He’s one of the most interesting people I’ve ever spoken with. And I’ve been in journalism for 15+ years.
While he might not have the viewership of some other reality hosts–Jeff Probst and Ryan Seacrest come to mind–I would bet few have the overwhelming positive viewer feedback. There is little criticism and much support. No public personal life drama. No tabloid headlines. Basically no BS.
Yeah, the guy got fired from a few jobs. He’s happy to talk about it. He admits to never shopping, not wanting too much stuff, and wearing clothes he gets on photo shoots. Yawn. Or, you can view it as a regular guy who happens to get a lot of attention for being a regular guy and, get this, it didn’t go to his head. I’m sure some therapist out there could find some issue. But why bother?
I interviewed him about his work with a little personal stuff for color. That wasn’t the point of my story, so I had no reason to push on subjects that belong on TMZ. However, it was not fluff at all.
Rowe is always looking to the next dirty job. But when it comes to giving back–he’s far from trite about it. He connects with people and causes NOT for the photo op but because the guy truly cares. When we talked, he wasn’t looking for extra attention for himself like some celebs. He really wanted notice directed towards a vet-centered program to which he contributes. “Green Cares” takes care of landscaping for vet while they’re deployed. Rowe also gave a special shout out to his buddies from “Deadliest Catch,” the folks who toil to get Alaskan crab legs on your raw bar, in a very dangerous pursuit.

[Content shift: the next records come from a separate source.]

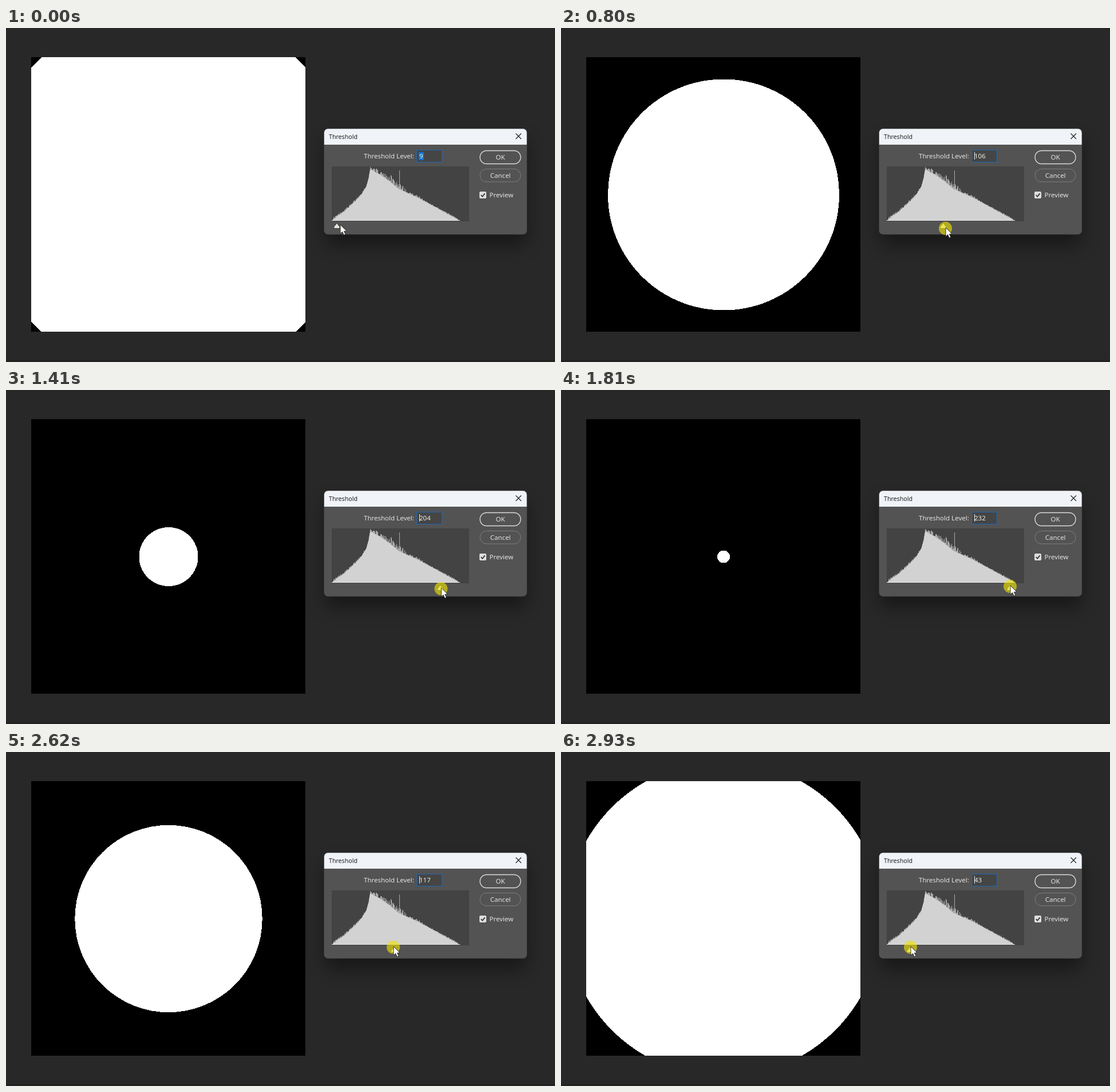
Recreate the animation shown at these times as an HTML page. Size 959 by 584 pixels, loop 3.03 s.

```html
<!DOCTYPE html>
<html lang="en">
<head>
<meta charset="utf-8">
<title>Threshold</title>
<style>
  html, body { margin: 0; width: 100%; height: 100%; overflow: hidden; background: #282828; }
  svg { display: block; width: 959px; height: 584px; }
  text { font: 11.5px "Noto Sans", "Open Sans", sans-serif; fill: #e2e2e2; }
  .title { font-size: 10.7px; font-family: "Open Sans", "Noto Sans", sans-serif; fill: #111; }
  .mid { text-anchor: middle; }
</style>
</head>
<body>
<svg viewBox="0 0 959 584" xmlns="http://www.w3.org/2000/svg">
  <defs>
    <clipPath id="canvasClip"><rect x="44" y="51" width="479" height="480"/></clipPath>
    <clipPath id="dialogClip"><rect x="555.5" y="176" width="354.5" height="185" rx="7"/></clipPath>
    <filter id="blur" x="-30%" y="-40%" width="160%" height="180%"><feGaussianBlur stdDeviation="16"/></filter>
  </defs>
  <rect width="959" height="584" fill="#282828"/>
  <rect y="580" width="959" height="4" fill="#232323"/>

  <g clip-path="url(#canvasClip)" shape-rendering="crispEdges">
    <rect x="44" y="51" width="479" height="480"/>
    <circle id="disc" cx="284" cy="291.5" fill="#fff"/>
  </g>

  <rect x="558" y="194" width="350" height="185" rx="8" fill="#000" opacity=".42" filter="url(#blur)"/>
  <g clip-path="url(#dialogClip)">
    <rect x="555" y="176" width="356" height="186" fill="#535353"/>
    <rect x="555" y="176" width="356" height="28" fill="#f0f3f8"/>
  </g>
  <rect x="555.5" y="176" width="354.5" height="185" rx="7" fill="none" stroke="#3a3a3a" stroke-opacity=".6"/>
  <text class="title" x="564" y="194">Threshold</text>
  <path d="M890.5 184.5l9.5 9.5m0-9.5l-9.5 9.5" stroke="#1a1a1a" stroke-width="1.1"/>

  <text x="625" y="228">Threshold Level:</text>
  <rect x="717.5" y="213.5" width="44" height="21" fill="#454545" stroke="#1b6ab8"/>
  <rect id="selection" x="721" y="217" width="9" height="14" fill="#0f74d0"/>
  <text id="value" x="722" y="228" style="fill:#ecece0"></text>
  <path id="caret" d="M722.5 217v13" stroke="#eee"/>

  <rect x="828" y="214.5" width="71" height="23" rx="11.5" fill="none" stroke="#dcdcdc" stroke-width="1.4"/>
  <text class="mid" x="863.5" y="230">OK</text>
  <rect x="828" y="246.5" width="71" height="22.5" rx="11.25" fill="none" stroke="#7e7e7e"/>
  <text class="mid" x="863.7" y="262">Cancel</text>
  <rect x="827" y="286" width="12" height="12" rx="2" fill="#dedede"/>
  <path d="M829.7 292l2.5 2.7 4.3-5.3" fill="none" stroke="#333" stroke-width="1.8"/>
  <text x="844.5" y="296">Preview</text>

  <rect x="569" y="242" width="240" height="96" fill="#434343"/>
  <path id="noise" stroke="#a9a9a9" shape-rendering="crispEdges"/>
  <path id="hill" fill="#d2d2d2"/>
  <path d="M569 336.5H793" stroke="#e6e6e6"/>

  <path id="slider" d="M-5 4.5V1.5L0-4.8 5 1.5V4.5Z" fill="#dfe7dc" stroke="#303030" stroke-width=".9"/>
  <circle id="press" r="11.5" cx="-.5" cy="1.3" fill="#f0e400" fill-opacity=".62"/>
  <path id="cursor" d="M0 0V15.5L3.6 12.2 6.2 18 8.9 16.8 6.4 11.3 11 11Z" fill="#fff" stroke="#222" stroke-width=".9"/>
</svg>
<script>
const $ = id => document.getElementById(id);
const LOOP = 3030;

// [step, level, disc radius, pointer x, pointer y]
const KEYS = [
  [0, 9, 326.6, 584, 344], [1, 9, 326.6, 582, 345], [3, 14, 321, 586, 346],
  [5, 32, 298, 602, 347], [6, 45, 278.5, 614, 347], [8, 106, 202, 672, 349],
  [11, 169, 99.7, 728, 349], [12, 181, 82.5, 739, 348], [15, 216, 36, 771, 345],
  [18, 232, 11, 785, 342], [19, 233, 11, 785.4, 342], [20, 232, 11, 785, 342],
  [21, 232, 11, 785, 342], [22, 231, 11, 784, 342], [23, 225, 16, 780, 341],
  [24, 207, 41, 763, 340], [25, 157, 108, 715, 340], [26, 117, 163.7, 677, 340],
  [27, 76, 216.5, 641, 340], [28, 55, 254, 622, 340], [29, 43, 275.8, 611, 340]
];

// Piecewise-linear lookup: rows are sorted by their first entry.
function sample(rows, x) {
  const hi = rows.findIndex(row => row[0] >= x);
  if (hi < 1) return rows[hi ? rows.length - 1 : 0];
  const a = rows[hi - 1], b = rows[hi], k = (x - a[0]) / (b[0] - a[0]);
  return a.map((v, i) => v + (b[i] - v) * k);
}

function drawHistogram() {
  const slope = [[569, 337], [575, 332], [590, 321], [605, 308], [620, 292], [629, 278],
    [633, 265], [636, 247], [640, 249], [654, 257], [670, 268], [685, 281],
    [700, 288], [722, 298], [760, 319], [793, 337]];
  let seed = 17;
  const random = () => (seed = seed * 16807 % 2147483647) / 2147483647;
  let bars = "";
  for (let x = 570; x < 790; x++) {
    const y = sample(slope, x)[1];
    const reach = x < 636 ? 4 : x < 665 ? 7 : x < 698 ? 13 : x < 730 ? 4 : 2;
    const top = x === 687 ? 249 : x === 636 ? 243 : Math.max(245, y - reach * random());
    bars += `M${x + .5} ${Math.round(top)}V337`;
  }
  $("noise").setAttribute("d", bars);
  $("hill").setAttribute("d", "M" + slope.join("L") + "Z");
}

// Steps last 100 ms, with three that last 110 ms.
function stepAt(ms) {
  const start = i => i * 100 + 10 * ((i > 8) + (i > 18) + (i > 27));
  let step = 29;
  while (step && start(step) > ms) step--;
  return step;
}

function render(ms) {
  const step = stepAt(ms);
  const [, level, radius, x, y] = sample(KEYS, step);
  const move = (id, px, py) => $(id).setAttribute("transform", `translate(${px} ${py})`);
  const show = (id, on) => $(id).setAttribute("visibility", on ? "visible" : "hidden");
  const dragging = step > 0;
  $("disc").setAttribute("r", radius);
  $("value").textContent = Math.round(level);
  move("slider", 569.6 + level * .925, 346);
  move("press", x, y);
  move("cursor", x, y);
  show("press", dragging);
  show("caret", dragging);
  show("selection", !dragging);
}

drawHistogram();
const origin = performance.now();
function tick() {
  render((performance.now() - origin) % LOOP);
  requestAnimationFrame(tick);
}
tick();
</script>
</body>
</html>
```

Rowe earnestly fights for the “everyman.” He wants every plumber to make 6-figure salaries and gain respect for their work. He wants to to change the perception of make earning an honest living through hard work–he wants it to be cool. And whether a person is an electrician or a TV host, Rowe knows it could all end tomorrow. So, to borrow an appropriate aphorism, he’s making hay while the sun shines. And yes, he’s done that on “Dirty Jobs.”